▸ Assigned task
Each line from the material with the word "thin" in it must be copied.

*** Opening of Listed entries ***

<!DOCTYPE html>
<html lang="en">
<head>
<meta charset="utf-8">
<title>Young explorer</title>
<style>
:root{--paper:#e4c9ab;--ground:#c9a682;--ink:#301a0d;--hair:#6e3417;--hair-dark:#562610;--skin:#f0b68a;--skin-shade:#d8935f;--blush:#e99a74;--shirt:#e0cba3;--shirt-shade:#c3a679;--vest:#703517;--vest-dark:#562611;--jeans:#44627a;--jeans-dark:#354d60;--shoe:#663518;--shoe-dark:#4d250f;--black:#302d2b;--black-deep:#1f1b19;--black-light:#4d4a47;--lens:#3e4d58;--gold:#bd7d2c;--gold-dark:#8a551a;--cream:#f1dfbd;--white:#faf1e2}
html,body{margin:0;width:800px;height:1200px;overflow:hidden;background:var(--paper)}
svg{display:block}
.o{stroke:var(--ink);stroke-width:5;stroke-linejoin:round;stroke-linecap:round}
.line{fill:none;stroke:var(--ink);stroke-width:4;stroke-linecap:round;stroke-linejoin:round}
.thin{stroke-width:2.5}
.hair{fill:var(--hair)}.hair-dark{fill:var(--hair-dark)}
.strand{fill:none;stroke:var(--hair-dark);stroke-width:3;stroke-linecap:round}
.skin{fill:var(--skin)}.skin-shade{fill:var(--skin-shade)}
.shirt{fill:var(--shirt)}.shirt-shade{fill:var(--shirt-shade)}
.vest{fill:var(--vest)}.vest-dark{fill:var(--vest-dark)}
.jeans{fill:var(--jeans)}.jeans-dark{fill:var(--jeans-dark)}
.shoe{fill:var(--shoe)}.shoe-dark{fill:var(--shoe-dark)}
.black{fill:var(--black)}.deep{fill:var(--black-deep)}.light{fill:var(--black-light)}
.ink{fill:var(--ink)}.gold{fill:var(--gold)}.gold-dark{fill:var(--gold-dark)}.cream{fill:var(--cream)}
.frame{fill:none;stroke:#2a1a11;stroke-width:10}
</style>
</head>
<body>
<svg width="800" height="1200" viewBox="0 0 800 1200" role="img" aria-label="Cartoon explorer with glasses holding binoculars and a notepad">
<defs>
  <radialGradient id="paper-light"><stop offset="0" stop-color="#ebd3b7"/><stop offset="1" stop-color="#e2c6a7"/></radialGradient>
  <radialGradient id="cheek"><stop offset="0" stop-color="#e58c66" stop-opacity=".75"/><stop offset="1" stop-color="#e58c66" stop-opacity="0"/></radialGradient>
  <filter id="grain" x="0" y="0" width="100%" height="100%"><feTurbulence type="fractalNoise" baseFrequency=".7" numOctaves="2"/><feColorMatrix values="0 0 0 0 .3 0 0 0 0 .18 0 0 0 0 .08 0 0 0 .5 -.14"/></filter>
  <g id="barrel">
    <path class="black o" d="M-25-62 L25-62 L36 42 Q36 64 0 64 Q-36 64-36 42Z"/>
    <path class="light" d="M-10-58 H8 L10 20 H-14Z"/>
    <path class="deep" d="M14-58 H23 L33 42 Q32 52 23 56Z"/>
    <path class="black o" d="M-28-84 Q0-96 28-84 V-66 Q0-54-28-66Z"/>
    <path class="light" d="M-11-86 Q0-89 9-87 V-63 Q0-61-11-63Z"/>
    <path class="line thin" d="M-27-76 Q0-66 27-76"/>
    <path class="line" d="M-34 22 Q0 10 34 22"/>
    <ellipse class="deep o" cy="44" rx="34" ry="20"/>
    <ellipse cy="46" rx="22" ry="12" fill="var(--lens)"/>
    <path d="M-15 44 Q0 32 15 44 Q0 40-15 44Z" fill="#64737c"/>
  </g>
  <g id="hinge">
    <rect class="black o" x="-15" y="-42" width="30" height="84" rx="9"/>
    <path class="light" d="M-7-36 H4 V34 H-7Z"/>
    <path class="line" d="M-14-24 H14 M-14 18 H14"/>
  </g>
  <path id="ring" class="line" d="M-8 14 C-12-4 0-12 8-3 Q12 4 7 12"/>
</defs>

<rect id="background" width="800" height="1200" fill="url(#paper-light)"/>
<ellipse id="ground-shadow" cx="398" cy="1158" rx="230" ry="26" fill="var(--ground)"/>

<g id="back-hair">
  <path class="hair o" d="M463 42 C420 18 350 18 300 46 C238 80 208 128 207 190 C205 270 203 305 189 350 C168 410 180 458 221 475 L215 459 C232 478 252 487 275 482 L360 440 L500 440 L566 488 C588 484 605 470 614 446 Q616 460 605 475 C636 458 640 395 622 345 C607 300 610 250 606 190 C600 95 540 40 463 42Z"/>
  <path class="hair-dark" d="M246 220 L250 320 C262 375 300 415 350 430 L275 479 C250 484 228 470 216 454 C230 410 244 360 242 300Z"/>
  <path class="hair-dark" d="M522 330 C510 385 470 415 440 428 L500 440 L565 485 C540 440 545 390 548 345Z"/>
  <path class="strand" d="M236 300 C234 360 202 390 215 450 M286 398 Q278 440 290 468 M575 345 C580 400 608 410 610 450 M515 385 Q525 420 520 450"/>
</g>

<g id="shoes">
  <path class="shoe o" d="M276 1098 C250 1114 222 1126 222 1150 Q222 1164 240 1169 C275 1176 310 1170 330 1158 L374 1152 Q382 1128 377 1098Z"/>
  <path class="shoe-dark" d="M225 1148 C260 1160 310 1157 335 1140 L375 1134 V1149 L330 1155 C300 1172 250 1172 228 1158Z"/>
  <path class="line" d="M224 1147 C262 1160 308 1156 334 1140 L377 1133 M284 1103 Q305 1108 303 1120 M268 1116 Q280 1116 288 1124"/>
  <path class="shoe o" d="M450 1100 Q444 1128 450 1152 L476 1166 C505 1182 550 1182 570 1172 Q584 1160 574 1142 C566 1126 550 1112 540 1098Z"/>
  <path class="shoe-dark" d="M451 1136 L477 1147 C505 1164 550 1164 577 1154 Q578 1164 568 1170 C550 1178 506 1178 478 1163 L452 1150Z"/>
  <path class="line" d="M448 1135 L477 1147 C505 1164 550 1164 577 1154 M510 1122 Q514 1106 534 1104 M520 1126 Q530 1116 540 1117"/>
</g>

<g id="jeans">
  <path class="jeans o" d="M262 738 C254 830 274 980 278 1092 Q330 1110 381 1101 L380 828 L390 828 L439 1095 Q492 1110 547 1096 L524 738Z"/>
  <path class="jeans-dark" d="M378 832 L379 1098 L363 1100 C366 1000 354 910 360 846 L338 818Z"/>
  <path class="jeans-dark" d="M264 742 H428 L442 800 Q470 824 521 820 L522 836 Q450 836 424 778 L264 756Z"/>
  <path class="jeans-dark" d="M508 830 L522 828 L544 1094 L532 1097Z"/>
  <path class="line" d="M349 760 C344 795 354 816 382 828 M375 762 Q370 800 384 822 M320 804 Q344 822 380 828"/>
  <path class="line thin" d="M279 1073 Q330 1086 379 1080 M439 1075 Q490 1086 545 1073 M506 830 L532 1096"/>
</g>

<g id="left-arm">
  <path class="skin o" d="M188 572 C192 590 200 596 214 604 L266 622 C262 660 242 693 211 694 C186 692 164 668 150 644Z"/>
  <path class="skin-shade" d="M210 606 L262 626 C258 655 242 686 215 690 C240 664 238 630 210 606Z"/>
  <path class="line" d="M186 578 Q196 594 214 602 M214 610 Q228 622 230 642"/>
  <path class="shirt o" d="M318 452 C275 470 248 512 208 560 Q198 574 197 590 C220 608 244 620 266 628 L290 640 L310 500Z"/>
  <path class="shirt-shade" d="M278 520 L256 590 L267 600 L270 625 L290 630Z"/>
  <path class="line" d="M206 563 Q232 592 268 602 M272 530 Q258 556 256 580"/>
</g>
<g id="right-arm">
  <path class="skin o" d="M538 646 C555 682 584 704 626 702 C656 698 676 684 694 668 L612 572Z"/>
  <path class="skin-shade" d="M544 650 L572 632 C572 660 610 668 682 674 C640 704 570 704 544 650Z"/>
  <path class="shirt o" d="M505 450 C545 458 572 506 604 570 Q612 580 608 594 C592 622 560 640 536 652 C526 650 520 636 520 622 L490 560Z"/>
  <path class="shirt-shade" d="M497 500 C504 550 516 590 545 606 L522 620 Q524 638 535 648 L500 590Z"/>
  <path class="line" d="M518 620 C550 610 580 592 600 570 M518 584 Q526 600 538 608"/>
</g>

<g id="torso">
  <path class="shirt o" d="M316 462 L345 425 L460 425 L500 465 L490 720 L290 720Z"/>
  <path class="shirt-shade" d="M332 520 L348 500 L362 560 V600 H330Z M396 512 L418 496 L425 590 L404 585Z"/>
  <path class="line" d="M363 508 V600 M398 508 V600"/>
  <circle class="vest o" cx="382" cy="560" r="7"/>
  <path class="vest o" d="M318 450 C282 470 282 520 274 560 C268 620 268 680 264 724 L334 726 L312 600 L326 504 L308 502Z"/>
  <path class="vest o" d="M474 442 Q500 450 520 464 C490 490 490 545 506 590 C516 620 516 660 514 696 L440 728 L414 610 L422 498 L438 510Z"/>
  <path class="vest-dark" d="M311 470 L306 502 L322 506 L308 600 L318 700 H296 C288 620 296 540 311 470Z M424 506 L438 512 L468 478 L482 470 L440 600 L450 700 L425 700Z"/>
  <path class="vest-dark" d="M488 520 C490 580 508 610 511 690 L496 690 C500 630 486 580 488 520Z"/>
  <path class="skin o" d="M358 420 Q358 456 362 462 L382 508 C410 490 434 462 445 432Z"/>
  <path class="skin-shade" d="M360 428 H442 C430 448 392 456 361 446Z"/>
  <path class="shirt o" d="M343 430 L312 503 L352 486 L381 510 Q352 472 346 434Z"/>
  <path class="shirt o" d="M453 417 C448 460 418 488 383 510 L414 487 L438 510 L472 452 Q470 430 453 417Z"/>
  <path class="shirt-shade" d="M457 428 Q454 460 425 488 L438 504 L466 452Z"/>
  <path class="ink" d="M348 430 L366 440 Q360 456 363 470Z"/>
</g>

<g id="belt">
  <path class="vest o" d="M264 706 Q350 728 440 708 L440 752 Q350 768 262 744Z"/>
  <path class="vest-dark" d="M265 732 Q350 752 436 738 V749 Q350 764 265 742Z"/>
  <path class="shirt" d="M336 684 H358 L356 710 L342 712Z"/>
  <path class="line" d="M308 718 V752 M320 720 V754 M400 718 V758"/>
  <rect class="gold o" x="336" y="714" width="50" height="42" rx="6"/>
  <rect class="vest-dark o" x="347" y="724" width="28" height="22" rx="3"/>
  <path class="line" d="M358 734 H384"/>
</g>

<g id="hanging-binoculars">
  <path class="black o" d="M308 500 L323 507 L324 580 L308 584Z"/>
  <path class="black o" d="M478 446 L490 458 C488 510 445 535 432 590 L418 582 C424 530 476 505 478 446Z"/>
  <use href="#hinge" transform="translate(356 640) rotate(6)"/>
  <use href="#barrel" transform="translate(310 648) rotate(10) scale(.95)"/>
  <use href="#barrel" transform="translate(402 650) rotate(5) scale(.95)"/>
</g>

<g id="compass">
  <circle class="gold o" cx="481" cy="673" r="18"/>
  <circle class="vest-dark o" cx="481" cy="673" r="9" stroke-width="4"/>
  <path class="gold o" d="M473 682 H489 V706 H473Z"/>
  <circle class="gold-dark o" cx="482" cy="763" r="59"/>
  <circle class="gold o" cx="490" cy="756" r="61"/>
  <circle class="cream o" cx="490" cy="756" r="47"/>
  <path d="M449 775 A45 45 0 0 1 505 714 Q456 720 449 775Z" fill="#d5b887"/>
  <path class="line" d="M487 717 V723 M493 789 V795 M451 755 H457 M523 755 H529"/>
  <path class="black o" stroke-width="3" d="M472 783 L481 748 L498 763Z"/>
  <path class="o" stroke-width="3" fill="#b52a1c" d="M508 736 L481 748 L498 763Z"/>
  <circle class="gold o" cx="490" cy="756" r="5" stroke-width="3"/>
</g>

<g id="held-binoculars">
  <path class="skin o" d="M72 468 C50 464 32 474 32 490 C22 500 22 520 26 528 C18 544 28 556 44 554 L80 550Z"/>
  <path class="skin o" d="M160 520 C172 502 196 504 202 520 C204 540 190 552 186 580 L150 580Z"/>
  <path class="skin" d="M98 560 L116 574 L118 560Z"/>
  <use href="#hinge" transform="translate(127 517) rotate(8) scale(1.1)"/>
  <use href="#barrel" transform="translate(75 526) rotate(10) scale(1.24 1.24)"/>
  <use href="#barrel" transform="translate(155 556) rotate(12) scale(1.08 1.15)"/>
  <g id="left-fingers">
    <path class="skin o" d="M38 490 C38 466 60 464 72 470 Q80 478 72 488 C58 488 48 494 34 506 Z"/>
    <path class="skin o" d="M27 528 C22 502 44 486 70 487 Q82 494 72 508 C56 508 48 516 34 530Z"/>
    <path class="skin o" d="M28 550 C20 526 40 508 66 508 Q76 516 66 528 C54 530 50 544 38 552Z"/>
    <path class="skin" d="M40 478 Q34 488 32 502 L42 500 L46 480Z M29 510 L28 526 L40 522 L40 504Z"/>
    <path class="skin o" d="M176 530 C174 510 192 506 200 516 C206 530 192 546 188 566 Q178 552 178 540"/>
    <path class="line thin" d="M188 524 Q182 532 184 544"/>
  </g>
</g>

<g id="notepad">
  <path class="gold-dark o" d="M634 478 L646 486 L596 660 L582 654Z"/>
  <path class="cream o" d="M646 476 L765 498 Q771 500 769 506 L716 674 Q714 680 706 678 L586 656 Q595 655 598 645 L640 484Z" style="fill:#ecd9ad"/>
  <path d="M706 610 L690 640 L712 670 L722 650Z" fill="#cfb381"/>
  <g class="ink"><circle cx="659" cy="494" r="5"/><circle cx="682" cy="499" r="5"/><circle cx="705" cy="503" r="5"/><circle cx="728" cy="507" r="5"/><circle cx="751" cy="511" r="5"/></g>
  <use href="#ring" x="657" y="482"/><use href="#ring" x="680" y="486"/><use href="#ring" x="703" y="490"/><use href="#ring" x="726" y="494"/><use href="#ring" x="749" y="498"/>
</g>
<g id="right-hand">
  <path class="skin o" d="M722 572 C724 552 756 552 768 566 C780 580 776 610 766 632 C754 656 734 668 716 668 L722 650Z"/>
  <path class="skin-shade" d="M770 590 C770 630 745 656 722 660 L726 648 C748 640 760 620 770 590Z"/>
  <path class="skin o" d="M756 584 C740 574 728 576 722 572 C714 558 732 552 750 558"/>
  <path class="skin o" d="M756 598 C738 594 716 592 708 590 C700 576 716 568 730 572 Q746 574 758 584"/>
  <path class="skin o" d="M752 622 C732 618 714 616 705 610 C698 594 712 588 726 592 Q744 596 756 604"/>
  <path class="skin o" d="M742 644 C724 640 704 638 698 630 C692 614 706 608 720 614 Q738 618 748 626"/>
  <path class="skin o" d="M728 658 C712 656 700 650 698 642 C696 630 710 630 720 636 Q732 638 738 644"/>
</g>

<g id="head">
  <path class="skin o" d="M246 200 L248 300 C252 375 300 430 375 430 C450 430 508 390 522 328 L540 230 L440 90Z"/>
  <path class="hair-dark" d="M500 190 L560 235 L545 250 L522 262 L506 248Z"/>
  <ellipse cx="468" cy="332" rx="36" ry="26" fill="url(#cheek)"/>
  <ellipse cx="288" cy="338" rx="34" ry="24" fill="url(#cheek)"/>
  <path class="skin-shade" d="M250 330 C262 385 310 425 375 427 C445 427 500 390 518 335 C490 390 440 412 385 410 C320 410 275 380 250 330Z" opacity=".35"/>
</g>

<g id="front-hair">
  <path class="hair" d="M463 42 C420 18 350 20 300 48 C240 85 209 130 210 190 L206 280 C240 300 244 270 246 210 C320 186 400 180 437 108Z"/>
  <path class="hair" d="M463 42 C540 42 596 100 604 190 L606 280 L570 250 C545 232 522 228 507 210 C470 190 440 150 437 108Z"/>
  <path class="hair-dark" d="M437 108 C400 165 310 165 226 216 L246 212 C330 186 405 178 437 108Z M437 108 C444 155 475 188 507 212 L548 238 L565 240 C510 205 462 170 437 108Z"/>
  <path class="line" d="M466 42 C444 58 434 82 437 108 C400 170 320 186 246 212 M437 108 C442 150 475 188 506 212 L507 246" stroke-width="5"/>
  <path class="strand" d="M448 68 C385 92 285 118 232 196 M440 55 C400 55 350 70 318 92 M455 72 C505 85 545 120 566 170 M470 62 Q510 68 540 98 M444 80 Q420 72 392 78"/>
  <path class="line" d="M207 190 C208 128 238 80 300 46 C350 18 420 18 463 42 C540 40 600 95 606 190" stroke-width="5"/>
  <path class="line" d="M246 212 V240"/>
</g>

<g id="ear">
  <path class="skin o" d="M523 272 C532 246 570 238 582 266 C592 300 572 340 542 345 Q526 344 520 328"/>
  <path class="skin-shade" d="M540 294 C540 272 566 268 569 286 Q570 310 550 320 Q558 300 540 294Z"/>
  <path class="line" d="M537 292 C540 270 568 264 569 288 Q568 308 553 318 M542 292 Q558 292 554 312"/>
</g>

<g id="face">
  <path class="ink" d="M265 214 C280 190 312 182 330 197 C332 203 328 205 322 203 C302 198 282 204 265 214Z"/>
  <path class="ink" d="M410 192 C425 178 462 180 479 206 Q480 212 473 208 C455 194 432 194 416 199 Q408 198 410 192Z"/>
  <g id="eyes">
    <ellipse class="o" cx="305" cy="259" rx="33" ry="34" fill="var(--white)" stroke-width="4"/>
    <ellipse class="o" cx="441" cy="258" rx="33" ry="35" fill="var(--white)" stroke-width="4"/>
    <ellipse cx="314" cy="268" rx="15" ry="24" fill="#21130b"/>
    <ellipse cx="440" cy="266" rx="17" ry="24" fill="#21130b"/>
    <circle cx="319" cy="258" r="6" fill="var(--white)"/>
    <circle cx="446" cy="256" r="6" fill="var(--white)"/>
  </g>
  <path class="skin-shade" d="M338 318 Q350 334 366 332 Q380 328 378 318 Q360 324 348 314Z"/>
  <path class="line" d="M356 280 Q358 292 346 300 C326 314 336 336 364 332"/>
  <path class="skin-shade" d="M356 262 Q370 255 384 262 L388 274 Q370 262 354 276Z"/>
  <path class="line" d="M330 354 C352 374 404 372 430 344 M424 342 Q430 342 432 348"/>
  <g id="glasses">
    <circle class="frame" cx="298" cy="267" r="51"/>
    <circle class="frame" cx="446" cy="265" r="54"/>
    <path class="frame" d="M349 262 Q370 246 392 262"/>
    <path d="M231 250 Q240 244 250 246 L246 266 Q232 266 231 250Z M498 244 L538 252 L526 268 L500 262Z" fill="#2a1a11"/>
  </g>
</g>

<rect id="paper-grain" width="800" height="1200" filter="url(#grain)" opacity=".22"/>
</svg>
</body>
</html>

*** Close of Listed entries ***

▸ Finished exercise
.thin{stroke-width:2.5}
    <path class="line thin" d="M-27-76 Q0-66 27-76"/>
  <path class="line thin" d="M279 1073 Q330 1086 379 1080 M439 1075 Q490 1086 545 1073 M506 830 L532 1096"/>
    <path class="line thin" d="M188 524 Q182 532 184 544"/>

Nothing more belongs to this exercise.